Pointing to the apparent recovery in the nation's economy, President Carter yesterday predicted a "good Christmas" for the nation.

Capitalizing on the spate of fairly good economic news in the last few days, the president told a television audience in Youngstown, Ohio, that he expects employment to go on growing "very rapidly" and inflationary pressures to subside.

Carter picked up again on the high and rising cost of money, for which he recently has criticized both the Federal Reserve Board and private bankers. He said he will continue to pressure banks and other financial institutions not to raise interest rates higher than economic circumstances warrant.

He also said that Congress and the administration should look at the practice whereby banks charge some of their customers lower interest rates than the majority pays.

Carter also announced that he is considering whether there should be protection for U.S. specialty steels against cheap imports, a move that almost certainly would go down well with the majority of his audience.

The administration recently announced that it was reintroducing a trigger-price mechanism for ordinary steel, to limit steel imports when their price falls below a certain level.

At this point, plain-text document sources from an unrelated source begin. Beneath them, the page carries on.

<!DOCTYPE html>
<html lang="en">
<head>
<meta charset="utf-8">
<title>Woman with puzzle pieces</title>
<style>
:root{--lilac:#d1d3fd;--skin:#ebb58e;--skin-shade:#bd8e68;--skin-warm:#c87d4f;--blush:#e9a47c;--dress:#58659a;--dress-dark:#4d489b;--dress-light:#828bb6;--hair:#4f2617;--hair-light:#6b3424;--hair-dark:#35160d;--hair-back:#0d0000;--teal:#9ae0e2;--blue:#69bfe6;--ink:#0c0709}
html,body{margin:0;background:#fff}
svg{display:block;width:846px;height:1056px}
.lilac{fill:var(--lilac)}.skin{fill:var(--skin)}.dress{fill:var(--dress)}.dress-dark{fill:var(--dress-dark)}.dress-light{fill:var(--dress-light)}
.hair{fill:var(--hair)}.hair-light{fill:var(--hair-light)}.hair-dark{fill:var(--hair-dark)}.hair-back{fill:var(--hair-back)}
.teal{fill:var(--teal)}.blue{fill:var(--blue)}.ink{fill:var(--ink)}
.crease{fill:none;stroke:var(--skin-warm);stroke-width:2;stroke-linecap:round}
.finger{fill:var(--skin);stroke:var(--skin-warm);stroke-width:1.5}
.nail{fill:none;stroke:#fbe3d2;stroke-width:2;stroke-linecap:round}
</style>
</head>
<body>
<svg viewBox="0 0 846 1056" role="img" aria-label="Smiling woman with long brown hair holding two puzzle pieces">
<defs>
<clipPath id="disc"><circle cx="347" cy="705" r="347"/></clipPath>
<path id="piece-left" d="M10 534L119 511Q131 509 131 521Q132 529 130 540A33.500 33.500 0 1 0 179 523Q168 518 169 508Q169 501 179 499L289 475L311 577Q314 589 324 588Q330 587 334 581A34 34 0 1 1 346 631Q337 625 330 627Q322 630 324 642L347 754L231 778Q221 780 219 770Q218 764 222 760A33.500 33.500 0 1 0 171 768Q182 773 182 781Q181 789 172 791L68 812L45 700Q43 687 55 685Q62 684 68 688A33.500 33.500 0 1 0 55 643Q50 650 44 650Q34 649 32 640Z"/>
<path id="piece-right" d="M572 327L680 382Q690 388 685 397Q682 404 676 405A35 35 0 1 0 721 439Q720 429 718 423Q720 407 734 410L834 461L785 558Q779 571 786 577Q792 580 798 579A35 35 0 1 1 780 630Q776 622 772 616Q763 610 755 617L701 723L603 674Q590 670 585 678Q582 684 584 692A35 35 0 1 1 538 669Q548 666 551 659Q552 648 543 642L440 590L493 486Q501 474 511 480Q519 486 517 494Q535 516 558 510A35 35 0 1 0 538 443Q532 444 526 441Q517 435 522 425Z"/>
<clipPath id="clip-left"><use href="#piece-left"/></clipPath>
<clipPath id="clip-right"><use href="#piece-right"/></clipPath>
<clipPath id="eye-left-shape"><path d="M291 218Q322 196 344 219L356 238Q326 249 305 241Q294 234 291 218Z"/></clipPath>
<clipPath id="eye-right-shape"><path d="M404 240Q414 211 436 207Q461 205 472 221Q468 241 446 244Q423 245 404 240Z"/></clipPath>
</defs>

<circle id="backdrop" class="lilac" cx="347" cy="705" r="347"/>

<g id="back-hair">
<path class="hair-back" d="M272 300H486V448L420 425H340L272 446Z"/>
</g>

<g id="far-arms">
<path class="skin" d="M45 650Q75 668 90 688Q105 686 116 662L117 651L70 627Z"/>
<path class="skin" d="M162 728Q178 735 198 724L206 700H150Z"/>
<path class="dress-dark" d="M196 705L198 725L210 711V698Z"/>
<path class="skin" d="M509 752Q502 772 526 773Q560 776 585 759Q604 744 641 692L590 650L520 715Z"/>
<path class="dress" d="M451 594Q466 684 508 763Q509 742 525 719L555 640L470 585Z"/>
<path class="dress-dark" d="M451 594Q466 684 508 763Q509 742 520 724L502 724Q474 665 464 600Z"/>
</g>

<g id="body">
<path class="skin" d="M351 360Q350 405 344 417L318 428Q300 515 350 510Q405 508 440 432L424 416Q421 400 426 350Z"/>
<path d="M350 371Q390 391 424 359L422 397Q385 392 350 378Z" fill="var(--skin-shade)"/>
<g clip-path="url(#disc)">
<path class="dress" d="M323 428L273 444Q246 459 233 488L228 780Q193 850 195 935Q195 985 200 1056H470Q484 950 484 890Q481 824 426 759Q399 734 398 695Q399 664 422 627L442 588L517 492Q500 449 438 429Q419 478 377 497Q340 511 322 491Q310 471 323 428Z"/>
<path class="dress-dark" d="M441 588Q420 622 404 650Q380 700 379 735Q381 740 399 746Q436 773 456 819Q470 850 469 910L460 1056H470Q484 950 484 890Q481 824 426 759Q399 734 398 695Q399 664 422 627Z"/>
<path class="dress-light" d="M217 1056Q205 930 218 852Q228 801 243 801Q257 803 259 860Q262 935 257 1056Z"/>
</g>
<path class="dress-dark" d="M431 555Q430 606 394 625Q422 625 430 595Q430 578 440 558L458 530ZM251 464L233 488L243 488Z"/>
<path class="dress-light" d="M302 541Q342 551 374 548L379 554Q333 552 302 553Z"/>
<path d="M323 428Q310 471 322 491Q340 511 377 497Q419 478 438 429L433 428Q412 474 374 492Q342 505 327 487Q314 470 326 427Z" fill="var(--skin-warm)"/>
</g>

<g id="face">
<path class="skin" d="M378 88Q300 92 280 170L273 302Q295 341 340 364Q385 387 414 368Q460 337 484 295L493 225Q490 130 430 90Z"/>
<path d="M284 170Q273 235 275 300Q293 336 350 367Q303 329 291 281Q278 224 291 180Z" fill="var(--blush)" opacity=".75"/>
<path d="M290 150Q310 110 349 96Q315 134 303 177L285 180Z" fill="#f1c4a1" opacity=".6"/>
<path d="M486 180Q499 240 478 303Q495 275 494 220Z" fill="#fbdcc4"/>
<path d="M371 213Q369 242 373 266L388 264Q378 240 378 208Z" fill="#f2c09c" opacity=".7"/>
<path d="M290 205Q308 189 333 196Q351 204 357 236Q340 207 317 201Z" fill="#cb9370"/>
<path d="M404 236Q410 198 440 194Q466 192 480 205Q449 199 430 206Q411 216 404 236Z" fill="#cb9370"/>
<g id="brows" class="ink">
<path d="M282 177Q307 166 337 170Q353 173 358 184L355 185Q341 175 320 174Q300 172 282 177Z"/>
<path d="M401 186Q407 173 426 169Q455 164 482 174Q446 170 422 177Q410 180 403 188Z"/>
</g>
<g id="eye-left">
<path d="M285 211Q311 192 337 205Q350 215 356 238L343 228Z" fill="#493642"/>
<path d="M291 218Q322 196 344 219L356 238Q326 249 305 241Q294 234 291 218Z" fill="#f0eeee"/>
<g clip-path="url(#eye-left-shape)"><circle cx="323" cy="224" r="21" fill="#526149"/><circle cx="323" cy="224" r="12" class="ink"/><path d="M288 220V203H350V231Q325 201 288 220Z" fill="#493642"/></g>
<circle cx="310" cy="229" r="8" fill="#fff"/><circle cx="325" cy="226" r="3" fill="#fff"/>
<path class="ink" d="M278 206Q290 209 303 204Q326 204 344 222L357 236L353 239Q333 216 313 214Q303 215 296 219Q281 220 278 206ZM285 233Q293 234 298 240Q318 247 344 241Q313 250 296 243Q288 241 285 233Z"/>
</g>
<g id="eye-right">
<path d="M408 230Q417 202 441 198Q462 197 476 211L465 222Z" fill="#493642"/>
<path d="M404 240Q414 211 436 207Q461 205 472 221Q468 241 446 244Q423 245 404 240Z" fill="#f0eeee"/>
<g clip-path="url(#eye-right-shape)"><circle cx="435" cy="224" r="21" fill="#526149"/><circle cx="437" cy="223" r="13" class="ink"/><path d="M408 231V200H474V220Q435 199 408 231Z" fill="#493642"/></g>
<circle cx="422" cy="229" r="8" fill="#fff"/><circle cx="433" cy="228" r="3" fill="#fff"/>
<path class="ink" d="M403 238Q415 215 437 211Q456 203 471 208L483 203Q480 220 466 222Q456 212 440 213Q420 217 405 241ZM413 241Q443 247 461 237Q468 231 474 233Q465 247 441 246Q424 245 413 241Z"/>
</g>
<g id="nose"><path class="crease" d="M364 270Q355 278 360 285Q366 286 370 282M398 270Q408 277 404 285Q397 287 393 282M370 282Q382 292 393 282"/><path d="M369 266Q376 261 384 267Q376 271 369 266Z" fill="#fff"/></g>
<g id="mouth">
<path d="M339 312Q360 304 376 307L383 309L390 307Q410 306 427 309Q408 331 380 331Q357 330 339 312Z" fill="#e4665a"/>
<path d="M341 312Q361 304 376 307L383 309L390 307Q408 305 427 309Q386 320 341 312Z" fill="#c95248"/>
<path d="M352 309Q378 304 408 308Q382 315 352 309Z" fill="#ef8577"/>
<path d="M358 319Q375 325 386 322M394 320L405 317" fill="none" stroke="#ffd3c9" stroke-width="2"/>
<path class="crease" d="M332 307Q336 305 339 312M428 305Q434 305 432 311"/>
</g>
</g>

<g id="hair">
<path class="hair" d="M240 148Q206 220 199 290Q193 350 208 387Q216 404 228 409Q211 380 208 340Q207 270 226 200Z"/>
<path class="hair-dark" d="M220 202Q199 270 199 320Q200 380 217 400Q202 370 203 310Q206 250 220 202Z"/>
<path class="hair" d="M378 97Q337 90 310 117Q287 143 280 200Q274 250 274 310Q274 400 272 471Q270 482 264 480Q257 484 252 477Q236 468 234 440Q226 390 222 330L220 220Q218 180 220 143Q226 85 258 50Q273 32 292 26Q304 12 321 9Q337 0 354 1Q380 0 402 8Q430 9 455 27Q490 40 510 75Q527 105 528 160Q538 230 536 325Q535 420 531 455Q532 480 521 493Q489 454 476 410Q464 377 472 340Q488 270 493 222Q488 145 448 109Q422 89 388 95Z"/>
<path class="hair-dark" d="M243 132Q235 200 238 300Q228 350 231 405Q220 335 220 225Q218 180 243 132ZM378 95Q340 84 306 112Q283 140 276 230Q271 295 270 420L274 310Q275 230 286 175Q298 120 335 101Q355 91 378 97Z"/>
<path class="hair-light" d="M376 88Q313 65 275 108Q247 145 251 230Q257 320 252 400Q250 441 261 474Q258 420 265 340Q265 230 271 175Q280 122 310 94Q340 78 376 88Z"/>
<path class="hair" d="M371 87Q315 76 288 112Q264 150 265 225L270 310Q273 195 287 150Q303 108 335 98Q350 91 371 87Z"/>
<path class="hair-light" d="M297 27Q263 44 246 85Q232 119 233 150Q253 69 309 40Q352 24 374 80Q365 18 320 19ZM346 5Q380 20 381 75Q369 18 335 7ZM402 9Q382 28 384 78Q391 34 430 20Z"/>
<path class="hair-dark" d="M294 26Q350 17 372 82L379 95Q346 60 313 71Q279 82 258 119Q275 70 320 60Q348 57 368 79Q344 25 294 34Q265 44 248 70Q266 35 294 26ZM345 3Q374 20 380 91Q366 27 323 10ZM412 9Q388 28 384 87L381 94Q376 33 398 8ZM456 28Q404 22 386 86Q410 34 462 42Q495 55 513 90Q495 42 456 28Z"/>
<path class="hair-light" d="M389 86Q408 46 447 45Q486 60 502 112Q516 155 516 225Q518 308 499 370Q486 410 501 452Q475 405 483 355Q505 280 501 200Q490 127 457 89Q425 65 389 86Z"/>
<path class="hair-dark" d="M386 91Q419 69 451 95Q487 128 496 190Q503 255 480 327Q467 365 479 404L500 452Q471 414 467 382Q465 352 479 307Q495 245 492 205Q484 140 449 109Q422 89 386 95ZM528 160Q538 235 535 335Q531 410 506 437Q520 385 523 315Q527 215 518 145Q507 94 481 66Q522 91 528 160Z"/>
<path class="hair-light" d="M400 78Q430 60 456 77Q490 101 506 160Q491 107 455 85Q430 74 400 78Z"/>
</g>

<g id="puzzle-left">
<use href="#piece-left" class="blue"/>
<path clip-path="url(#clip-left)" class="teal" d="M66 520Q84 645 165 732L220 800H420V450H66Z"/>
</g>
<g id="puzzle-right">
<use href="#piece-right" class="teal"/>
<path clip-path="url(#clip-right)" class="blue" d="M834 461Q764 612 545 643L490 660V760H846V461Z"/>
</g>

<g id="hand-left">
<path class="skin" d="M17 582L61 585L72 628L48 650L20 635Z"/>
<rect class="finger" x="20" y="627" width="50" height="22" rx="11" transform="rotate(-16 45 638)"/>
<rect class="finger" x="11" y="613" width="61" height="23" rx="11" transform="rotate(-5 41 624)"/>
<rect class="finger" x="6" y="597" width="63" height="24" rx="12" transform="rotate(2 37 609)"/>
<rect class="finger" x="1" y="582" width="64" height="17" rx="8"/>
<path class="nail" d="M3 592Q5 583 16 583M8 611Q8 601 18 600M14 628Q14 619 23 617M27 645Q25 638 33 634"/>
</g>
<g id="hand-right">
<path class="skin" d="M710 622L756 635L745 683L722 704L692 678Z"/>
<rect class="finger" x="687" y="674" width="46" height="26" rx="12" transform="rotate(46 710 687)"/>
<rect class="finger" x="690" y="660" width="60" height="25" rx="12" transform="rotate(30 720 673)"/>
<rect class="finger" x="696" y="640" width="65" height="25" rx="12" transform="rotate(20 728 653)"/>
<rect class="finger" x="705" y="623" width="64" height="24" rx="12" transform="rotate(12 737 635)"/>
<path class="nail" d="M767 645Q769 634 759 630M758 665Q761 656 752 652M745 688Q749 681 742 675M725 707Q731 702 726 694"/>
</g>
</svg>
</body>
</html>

Carter said yesterday that he had asked the International Trade Commission to investigate extending the use of the trigger-price mechanism to specialty steels. In the past, these have not been as threatened by imports.